By the time the 1950s came along, George Abbott had already had a career as a major Broadway producer, director, and writer. Abbott had been involved in numerous hits and innovative shows, including in the 1940s Pal Joey, On the Town, and High Button Shoes. It seemed as if he could do no wrong, or at least, very little, wrong.
The New Decade
Abbott kicked off the decade of the 1950s by directing Ethel Merman in Call Me Madam. With choreography by Jerome Robbins, music and lyrics by Irving Berlin, and a book by Howard Lindsay and Russel Crouse, the musical opened at the Imperial Theatre in NYC on October 12, 1950. It ran for 644 performances after garnering strong positive reviews.
One of his biggest hits of the decade, The Pajama Game, opened on Broadway on May 13, 1954. It ran for 1,063 performances. It was a typical Abbott production. He directed it, but he also got partial credit as book writer. Richard Bissell, who wrote the novel 7 ½ Cents, on which the musical was based, also received credit for the book. The lyrics and music were by Richard Adler and Jerry Ross, although others contributed to both.
There was an amalgamation of talent associated with The Pajama, including two choreographers, Jerome Robbins and Bob Fosse. John Raitt, Janis Paige, and Carol Haney starred. This is the production in which Haney broke an ankle during the run and a relative newcomer named Shirley McClain replaced her and found herself on the way to stardom.
But in the 1950s, it was the 1955 hit musical Damn Yankees, with book by Abbott and Douglas Wallop, music by Richard Adler, and lyrics by Jerry Ross, that stood as Abbott’s biggest achievement. Abbott directed, Fosse choreographed, and Hal Prince produced. It was nominated for nine Tonys and won seven. Damn Yankees ran for 1,019 performances and became a mega-hit movie.
Late 1950s- 1960s
As the 1960s drew near, the hits would come harder for Abbott. He was certainly still a vital and important power in the theatre. In the late 50s, he was associated with New Girl in Town (1957), Once Upon a Mattress (1959), and Fiorello! (1959). He directed all three and was involved in writing the book for all but Once Upon a Mattress.
By the time his last major hit appeared in a Broadway theatre, which was the original production of A Funny Thing Happened on the Way to the Forum (1962), Abbott, who directed, was 75 years old. Hal Prince produced the show, which had music and lyrics by Stephen Sondheim and a book by Burt Shevelove and Larry Gelbart. The musical, which ran for close to 1,000 performances, won numerous Tonys, including garnering Abbott one for best director. This was not George Abbott’s swan song.

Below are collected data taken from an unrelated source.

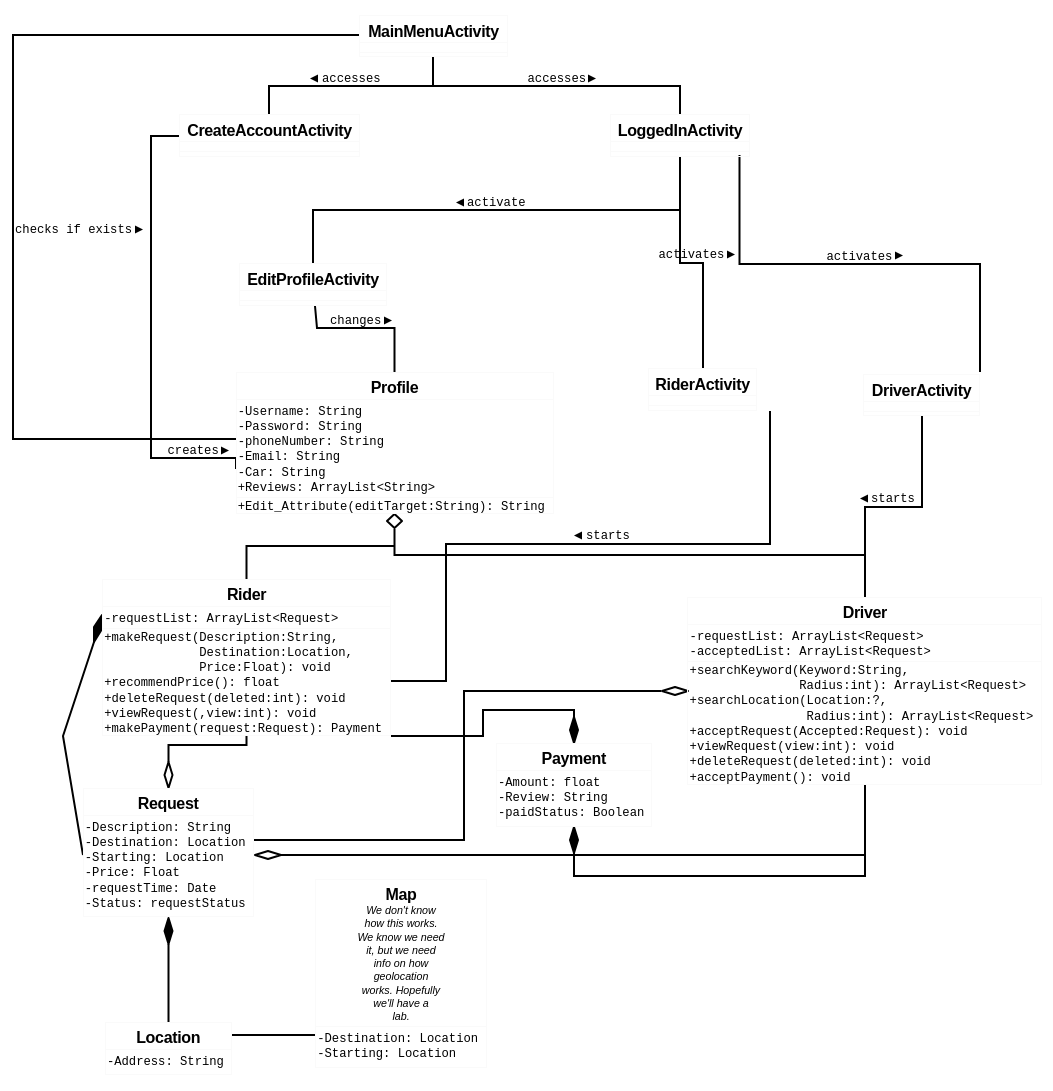
<!DOCTYPE html>
<html lang="en">
<head>
<meta charset="utf-8">
<title>Ride request class diagram</title>
<style>
:root { --paper: #fff; --ink: #000; --hairline: #fafafa; }
* { box-sizing: border-box; margin: 0; padding: 0; }
html, body { width: 1053px; height: 1091px; overflow: hidden; background: var(--paper); }
.diagram { position: relative; width: 1053px; height: 1091px; overflow: hidden; color: var(--ink); font: 12.2px/15.25px "Liberation Mono", monospace; }
.connections { position: absolute; left: 0; top: 0; }
.lines { fill: none; stroke: var(--ink); stroke-width: 2; }
.aggregation { fill: var(--paper); stroke: var(--ink); stroke-width: 2; stroke-linejoin: round; }
.composition { fill: var(--ink); stroke: var(--ink); stroke-width: 2; stroke-linejoin: round; }
.class { position: absolute; left: var(--x); top: var(--y); width: var(--w); height: var(--h); display: flex; flex-direction: column; border: 1px solid var(--hairline); }
.class > * { flex: none; }
.class h2 { padding-top: 4px; height: 26px; font: bold 16px/21px "Liberation Sans", sans-serif; letter-spacing: -0.33px; text-align: center; white-space: nowrap; }
.class.activity h2 { padding-top: 5px; }
.class ul { list-style: none; border-top: 1px solid var(--hairline); padding: 4.5px 0 0 1.2px; white-space: pre; }
.class ul + ul { margin-top: 1px; padding-top: 1.8px; }
.activity::after { content: ""; height: 9px; border: solid var(--hairline); border-width: 1px 0; }
.note { margin-top: -2px; height: 122px; font: italic 10.7px/13.3px "Liberation Sans", sans-serif; text-align: center; }
.label { position: absolute; left: var(--x); top: var(--y); margin-top: 1px; white-space: nowrap; }
</style>
</head>
<body>
<main class="diagram">
<svg class="connections" width="1053" height="1091" viewBox="0 0 1053 1091" aria-hidden="true">
  <defs>
    <path id="to-right" d="M0-4L8 0L0 4Z"/>
    <path id="to-left" d="M8-4L0 0L8 4Z"/>
    <path id="diamond-tall" d="M0 1L4 14L0 27L-4 14Z"/>
    <path id="diamond-wide" d="M1 0L14-4L27 0L14 4Z"/>
  </defs>
  <g class="lines">
    <path d="M360 35H13V439H236"/>
    <path d="M433 57V86H269V114M433 86H680V114"/>
    <path d="M179 136H151V458H236V469"/>
    <path d="M680 157V210H313V263M680 210V263H703V368"/>
    <path d="M739.5 155V264H980V372"/>
    <path d="M315 306L317 328H394.5V372"/>
    <path d="M770 411V544H446V681H391"/>
    <path d="M922 416V507H865V597"/>
    <path d="M394.5 529V546H246.5V579M394.5 546V555H865"/>
    <path d="M94 642L63 736L83 855"/>
    <path d="M391 736H483V710H574V718"/>
    <path d="M246.5 736V745H168.5V762"/>
    <path d="M254 840H464V691H661"/>
    <path d="M865 785V876H574V853"/>
    <path d="M865 855H281"/>
    <path d="M168.5 944V1022"/>
    <path d="M232 1035H315"/>
  </g>
  <g class="aggregation">
    <path d="M394.5 514L402 521L394.5 528L387 521Z"/>
    <use href="#diamond-tall" x="168.5" y="761"/>
    <use href="#diamond-wide" x="661" y="691"/>
    <use href="#diamond-wide" x="254" y="855"/>
  </g>
  <g class="composition">
    <path d="M102 615L102 629L94 642L94 627Z"/>
    <use href="#diamond-tall" x="574" y="716"/>
    <use href="#diamond-tall" x="574" y="826"/>
    <use href="#diamond-tall" x="168.5" y="917"/>
  </g>
  <g class="reading-direction" transform="translate(0 -.5)">
    <use href="#to-left" x="310" y="79"/>
    <use href="#to-right" x="588" y="79"/>
    <use href="#to-left" x="456" y="203"/>
    <use href="#to-right" x="135" y="230"/>
    <use href="#to-right" x="727" y="255"/>
    <use href="#to-right" x="895" y="256"/>
    <use href="#to-right" x="384" y="321"/>
    <use href="#to-right" x="221" y="451"/>
    <use href="#to-left" x="860" y="499"/>
    <use href="#to-left" x="574" y="536"/>
  </g>
</svg>

<span class="label" style="--x:322px;--y:71px">accesses</span>
<span class="label" style="--x:527.5px;--y:71px">accesses</span>
<span class="label" style="--x:467px;--y:195px">activate</span>
<span class="label" style="--x:15px;--y:222px">checks if exists</span>
<span class="label" style="--x:658.5px;--y:247px">activates</span>
<span class="label" style="--x:826.5px;--y:249px">activates</span>
<span class="label" style="--x:330px;--y:313px">changes</span>
<span class="label" style="--x:167.5px;--y:443px">creates</span>
<span class="label" style="--x:871px;--y:491px">starts</span>
<span class="label" style="--x:586px;--y:528px">starts</span>

<section class="class activity" style="--x:359px;--y:15px;--w:149px;--h:42px"><h2>MainMenuActivity</h2></section>
<section class="class activity" style="--x:179px;--y:114px;--w:181px;--h:43px"><h2>CreateAccountActivity</h2></section>
<section class="class activity" style="--x:610px;--y:114px;--w:140px;--h:43px"><h2>LoggedInActivity</h2></section>
<section class="class activity" style="--x:239px;--y:263px;--w:148px;--h:43px"><h2>EditProfileActivity</h2></section>
<section class="class activity" style="--x:648px;--y:368px;--w:109px;--h:43px"><h2>RiderActivity</h2></section>
<section class="class activity" style="--x:863px;--y:374px;--w:117px;--h:42px"><h2>DriverActivity</h2></section>

<section class="class" style="--x:235.5px;--y:372px;--w:318px;--h:142px">
  <h2>Profile</h2>
  <ul class="attributes"><li>-Username: String</li><li>-Password: String</li><li>-phoneNumber: String</li><li>-Email: String</li><li>-Car: String</li><li>+Reviews: ArrayList&lt;String&gt;</li></ul>
  <ul class="methods"><li>+Edit_Attribute(editTarget:String): String</li></ul>
</section>

<section class="class" style="--x:102px;--y:579px;--w:289px;--h:157px">
  <h2>Rider</h2>
  <ul class="attributes"><li>-requestList: ArrayList&lt;Request&gt;</li></ul>
  <ul class="methods"><li>+makeRequest(Description:String,
             Destination:Location,
             Price:Float): void</li><li>+recommendPrice(): float</li><li>+deleteRequest(deleted:int): void</li><li>+viewRequest(,view:int): void</li><li>+makePayment(request:Request): Payment</li></ul>
</section>

<section class="class" style="--x:687.4px;--y:597px;--w:355px;--h:188px">
  <h2>Driver</h2>
  <ul class="attributes"><li>-requestList: ArrayList&lt;Request&gt;</li><li>-acceptedList: ArrayList&lt;Request&gt;</li></ul>
  <ul class="methods"><li>+searchKeyword(Keyword:String,
               Radius:int): ArrayList&lt;Request&gt;</li><li>+searchLocation(Location:?,
                Radius:int): ArrayList&lt;Request&gt;</li><li>+acceptRequest(Accepted:Request): void</li><li>+viewRequest(view:int): void</li><li>+deleteRequest(deleted:int): void</li><li>+acceptPayment(): void</li></ul>
</section>

<section class="class" style="--x:495.8px;--y:743px;--w:156px;--h:84px">
  <h2>Payment</h2>
  <ul class="attributes"><li>-Amount: float</li><li>-Review: String</li><li>-paidStatus: Boolean</li></ul>
</section>

<section class="class" style="--x:82.6px;--y:788px;--w:171px;--h:129px">
  <h2>Request</h2>
  <ul class="attributes"><li>-Description: String</li><li>-Destination: Location</li><li>-Starting: Location</li><li>-Price: Float</li><li>-requestTime: Date</li><li>-Status: requestStatus</li></ul>
</section>

<section class="class" style="--x:315px;--y:879px;--w:172px;--h:189px">
  <h2>Map</h2>
  <p class="note">We don't know<br>how this works.<br>We know we need<br>it, but we need<br>info on how<br>geolocation<br>works. Hopefully<br>we'll have a<br>lab.</p>
  <ul class="attributes"><li>-Destination: Location</li><li>-Starting: Location</li></ul>
</section>

<section class="class" style="--x:104.7px;--y:1022px;--w:127px;--h:53px">
  <h2>Location</h2>
  <ul class="attributes"><li>-Address: String</li></ul>
</section>
</main>
</body>
</html>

But it was the last time he would enjoy such success.
From the mid-1960s to the mid-1990s, 10 more Broadway projects would follow. His last production involved Abbott working on revisions on the book for Damn Yankees for the 1994 revival. He died the next year at the age of 107. For George Abbott, the Broadway stage had given him a truly amazing career, and for eight decades he had given life to hit after hit and had entertained millions of Broadway theatergoers. It is a career in the American theatre that is unprecedented.